Ultimately, how we view connection to land must change

Our final featured guest, Dr Anne Poelina, Scholar and Nyikina Warrwa Traditional Custodian, cited the segmentation of law as being the biggest factor in mitigating positive environmental change. She called for a fusion of Indigenous teachings, crown law, common law and native title for our waterways and wider environment to be properly protected. 

To Dr Anne, Kelsey’s video displayed the uniformity of the Indigenous experience in connection to land, irrespective of country or location. A duty of care for the land emerges because of first-hand experience that all Indigenous Australian culture is built around. Aboriginal spirituality is totemic, meaning spiritual value is instilled in the environment. Individuals inherit a natural object, plant or animal as a ‘totem’ which they must deeply understand and protect. These totems are extremely significant in aboriginal culture, however they also serve as a first-hand education on the vitality of environmental preservation. 

Elliot, a TEDxMelbourne community member, saw exploitation of nature as a symptom of the heart / mind disconnect widespread across the modern Western world. A lack of first-hand experience disconnects our rhyme from our reason. 

Jefry, a West Papuan by birth, agreed from first-hand experience. He was taught growing up to survive by knowing the feel of the country, rather than needing money to feed and shelter himself. Through this symbiosis he gained a connection with the land. 

Here’s the good news

Post-colonisation, we’ve never been in a better time to demand an environmental agenda. The common message from all three of our featured guests was the definitive power of, and need for, individual action. We all have a circle of influence and are all capable of using it for good. Although a grim reminder, Coronavirus has truly shown us the power an individual can have on their community. 

As Simon mentioned, a global shift toward human rights has seen an understanding of the need for harmony with nature. Our place as an equal member within the ecosystem is slowly being understood, and measures like granting rivers personhood recognises the viewpoint long championed by Indigenous Australians that destroying the environment will ultimately destroy humans.

So should we begin granting legal personhood to our rivers? Can we start questioning issues like privatisation of river water for agriculture? “These are big questions,” Dr Anne admitted, but pressed upon us that “we as a country are ready to ask them. We are ready to form a collective wisdom and connect with nature, and we are ready to demand our leaders do the same”. 

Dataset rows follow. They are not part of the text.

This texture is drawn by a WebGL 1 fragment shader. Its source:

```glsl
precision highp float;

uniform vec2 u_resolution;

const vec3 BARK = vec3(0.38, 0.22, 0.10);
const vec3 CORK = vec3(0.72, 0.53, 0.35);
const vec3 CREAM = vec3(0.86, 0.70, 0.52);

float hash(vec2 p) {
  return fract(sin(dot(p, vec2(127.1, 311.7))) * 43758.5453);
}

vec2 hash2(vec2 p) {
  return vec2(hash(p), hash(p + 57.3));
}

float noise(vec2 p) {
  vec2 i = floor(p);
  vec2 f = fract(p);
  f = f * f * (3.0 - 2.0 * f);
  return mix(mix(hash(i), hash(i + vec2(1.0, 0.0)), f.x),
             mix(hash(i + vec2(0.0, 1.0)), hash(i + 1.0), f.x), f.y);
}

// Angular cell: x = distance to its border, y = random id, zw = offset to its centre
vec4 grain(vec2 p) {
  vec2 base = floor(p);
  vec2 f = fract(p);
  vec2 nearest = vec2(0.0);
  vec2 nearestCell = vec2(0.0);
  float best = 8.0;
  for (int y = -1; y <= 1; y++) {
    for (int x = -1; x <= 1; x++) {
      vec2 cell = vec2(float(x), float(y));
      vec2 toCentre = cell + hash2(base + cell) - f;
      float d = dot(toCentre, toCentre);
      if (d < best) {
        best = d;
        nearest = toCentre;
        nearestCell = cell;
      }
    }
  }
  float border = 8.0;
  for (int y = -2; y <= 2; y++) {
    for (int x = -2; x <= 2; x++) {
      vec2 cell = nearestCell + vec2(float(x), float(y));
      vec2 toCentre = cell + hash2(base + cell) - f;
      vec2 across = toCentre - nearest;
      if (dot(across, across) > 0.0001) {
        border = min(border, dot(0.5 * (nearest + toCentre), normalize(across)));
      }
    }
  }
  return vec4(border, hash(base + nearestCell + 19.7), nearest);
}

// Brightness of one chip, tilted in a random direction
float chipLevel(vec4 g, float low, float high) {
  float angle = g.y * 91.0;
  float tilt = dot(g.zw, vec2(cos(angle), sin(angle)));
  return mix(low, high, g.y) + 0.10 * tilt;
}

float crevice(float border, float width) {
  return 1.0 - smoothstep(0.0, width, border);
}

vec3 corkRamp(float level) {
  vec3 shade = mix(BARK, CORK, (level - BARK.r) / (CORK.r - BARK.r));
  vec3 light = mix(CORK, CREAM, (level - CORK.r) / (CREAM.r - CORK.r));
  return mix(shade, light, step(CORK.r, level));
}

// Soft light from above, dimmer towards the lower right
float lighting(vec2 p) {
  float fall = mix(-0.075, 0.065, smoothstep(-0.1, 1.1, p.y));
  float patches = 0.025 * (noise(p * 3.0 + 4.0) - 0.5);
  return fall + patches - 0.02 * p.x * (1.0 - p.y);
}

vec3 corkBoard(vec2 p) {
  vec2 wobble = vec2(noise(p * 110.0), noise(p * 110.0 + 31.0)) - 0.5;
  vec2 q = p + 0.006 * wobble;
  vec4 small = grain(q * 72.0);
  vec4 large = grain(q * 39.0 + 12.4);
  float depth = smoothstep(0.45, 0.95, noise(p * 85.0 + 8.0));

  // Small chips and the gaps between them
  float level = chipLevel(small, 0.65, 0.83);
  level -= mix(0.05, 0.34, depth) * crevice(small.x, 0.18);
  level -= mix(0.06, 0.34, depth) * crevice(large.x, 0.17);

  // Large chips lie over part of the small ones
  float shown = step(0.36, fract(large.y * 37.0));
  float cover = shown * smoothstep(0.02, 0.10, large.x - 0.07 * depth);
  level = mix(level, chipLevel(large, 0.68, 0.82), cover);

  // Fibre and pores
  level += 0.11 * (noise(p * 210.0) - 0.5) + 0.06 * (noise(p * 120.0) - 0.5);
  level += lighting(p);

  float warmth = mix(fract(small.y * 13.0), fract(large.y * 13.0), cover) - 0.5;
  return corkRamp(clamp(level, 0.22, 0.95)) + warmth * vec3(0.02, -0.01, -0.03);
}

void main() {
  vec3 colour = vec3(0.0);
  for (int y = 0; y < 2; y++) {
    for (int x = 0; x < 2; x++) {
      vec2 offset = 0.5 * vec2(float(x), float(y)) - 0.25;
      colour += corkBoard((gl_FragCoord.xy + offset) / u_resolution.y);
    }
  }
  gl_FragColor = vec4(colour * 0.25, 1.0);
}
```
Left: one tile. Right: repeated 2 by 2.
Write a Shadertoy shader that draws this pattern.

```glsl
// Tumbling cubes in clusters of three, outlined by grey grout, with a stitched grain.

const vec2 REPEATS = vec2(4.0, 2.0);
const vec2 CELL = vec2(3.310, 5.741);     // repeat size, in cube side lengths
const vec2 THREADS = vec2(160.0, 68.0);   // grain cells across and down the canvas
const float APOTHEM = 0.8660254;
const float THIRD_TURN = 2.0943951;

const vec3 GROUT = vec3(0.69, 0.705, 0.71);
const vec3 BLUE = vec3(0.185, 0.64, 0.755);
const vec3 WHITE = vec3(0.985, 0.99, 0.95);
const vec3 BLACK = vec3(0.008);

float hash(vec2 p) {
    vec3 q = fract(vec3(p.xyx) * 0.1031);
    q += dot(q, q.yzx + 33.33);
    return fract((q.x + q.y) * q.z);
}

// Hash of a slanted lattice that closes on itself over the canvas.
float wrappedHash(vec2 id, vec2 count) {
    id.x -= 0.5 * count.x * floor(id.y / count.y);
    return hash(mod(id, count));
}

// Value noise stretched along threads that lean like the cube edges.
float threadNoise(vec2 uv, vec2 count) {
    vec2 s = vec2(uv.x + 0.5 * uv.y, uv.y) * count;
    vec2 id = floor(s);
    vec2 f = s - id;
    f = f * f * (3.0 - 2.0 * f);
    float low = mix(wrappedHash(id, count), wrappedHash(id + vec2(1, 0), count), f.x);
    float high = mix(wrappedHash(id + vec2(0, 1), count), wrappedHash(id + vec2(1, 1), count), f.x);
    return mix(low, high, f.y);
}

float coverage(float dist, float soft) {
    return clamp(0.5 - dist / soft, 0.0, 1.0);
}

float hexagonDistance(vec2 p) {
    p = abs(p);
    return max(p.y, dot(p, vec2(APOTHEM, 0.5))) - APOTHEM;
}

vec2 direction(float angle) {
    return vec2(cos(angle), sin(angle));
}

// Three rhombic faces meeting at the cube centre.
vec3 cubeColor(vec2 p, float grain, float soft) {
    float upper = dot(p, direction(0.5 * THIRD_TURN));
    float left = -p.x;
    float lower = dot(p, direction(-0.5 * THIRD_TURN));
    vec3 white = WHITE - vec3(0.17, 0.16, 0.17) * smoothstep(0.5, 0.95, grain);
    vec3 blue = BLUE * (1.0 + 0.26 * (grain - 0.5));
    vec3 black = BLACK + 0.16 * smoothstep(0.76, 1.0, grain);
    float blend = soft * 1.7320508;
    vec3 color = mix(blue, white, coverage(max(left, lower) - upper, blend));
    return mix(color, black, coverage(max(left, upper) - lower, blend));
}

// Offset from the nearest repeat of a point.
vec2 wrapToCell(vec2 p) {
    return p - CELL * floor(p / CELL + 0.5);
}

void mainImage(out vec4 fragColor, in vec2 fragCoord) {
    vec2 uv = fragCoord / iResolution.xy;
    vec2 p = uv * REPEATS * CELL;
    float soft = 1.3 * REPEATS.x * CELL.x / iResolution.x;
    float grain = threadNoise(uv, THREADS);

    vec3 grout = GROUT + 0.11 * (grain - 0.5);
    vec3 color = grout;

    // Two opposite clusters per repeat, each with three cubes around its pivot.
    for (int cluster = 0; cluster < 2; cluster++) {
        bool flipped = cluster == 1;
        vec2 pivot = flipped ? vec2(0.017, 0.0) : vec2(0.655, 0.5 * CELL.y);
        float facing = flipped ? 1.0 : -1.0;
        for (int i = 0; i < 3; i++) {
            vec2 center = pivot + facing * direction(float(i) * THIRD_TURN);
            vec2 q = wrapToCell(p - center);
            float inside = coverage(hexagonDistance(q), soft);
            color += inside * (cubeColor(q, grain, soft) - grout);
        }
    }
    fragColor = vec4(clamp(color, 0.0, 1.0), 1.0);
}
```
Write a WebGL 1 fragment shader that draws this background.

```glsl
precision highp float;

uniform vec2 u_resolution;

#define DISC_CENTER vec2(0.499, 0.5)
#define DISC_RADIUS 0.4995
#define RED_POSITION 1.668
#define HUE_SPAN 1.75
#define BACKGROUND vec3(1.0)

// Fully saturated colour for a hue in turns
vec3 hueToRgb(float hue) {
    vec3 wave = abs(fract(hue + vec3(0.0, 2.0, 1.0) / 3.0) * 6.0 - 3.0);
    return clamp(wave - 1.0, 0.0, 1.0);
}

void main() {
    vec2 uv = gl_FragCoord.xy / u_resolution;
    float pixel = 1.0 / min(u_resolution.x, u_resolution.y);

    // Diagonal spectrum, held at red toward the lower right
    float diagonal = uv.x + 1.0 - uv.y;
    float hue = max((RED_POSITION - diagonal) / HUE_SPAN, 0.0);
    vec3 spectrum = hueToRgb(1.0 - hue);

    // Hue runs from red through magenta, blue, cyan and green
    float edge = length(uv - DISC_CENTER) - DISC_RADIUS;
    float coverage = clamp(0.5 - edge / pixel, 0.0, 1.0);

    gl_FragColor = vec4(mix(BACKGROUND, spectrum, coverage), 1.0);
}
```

In closing our TED Circle, Dr Anne provided a beautiful thought for us all.  She reflected that she was recently told that some environmental groups believe that “if we don’t act now, we will leave Mother Nature behind”- but felt this wasn’t right. “Mother Nature is powerful, she will always come back and thrive…”.  Pausing briefly she added, ”… but she will not want to. She will be lonely without the vibrations of humans.”

So, now we have a legal, agricultural and Indigenous perspective on how we can protect our waterways, what’s stopping us from changing Australian priorities on conservation? As Dr Anne so aptly noted - “We have to come together as a world, because we are one”.

TED Circles
Environment
Community
Discovery
Photo of Sam looking very cool!
Written By
Sam Amar
Creator

Maker of things & adventurer based in Melbourne. I spend a lot of time running around with a camera, but can also be found behind the virtual TEDxMelbourne social media desk.

Photo of Sam looking very cool!
Written By
Sam Amar
Creator

Maker of things & adventurer based in Melbourne. I spend a lot of time running around with a camera, but can also be found behind the virtual TEDxMelbourne social media desk.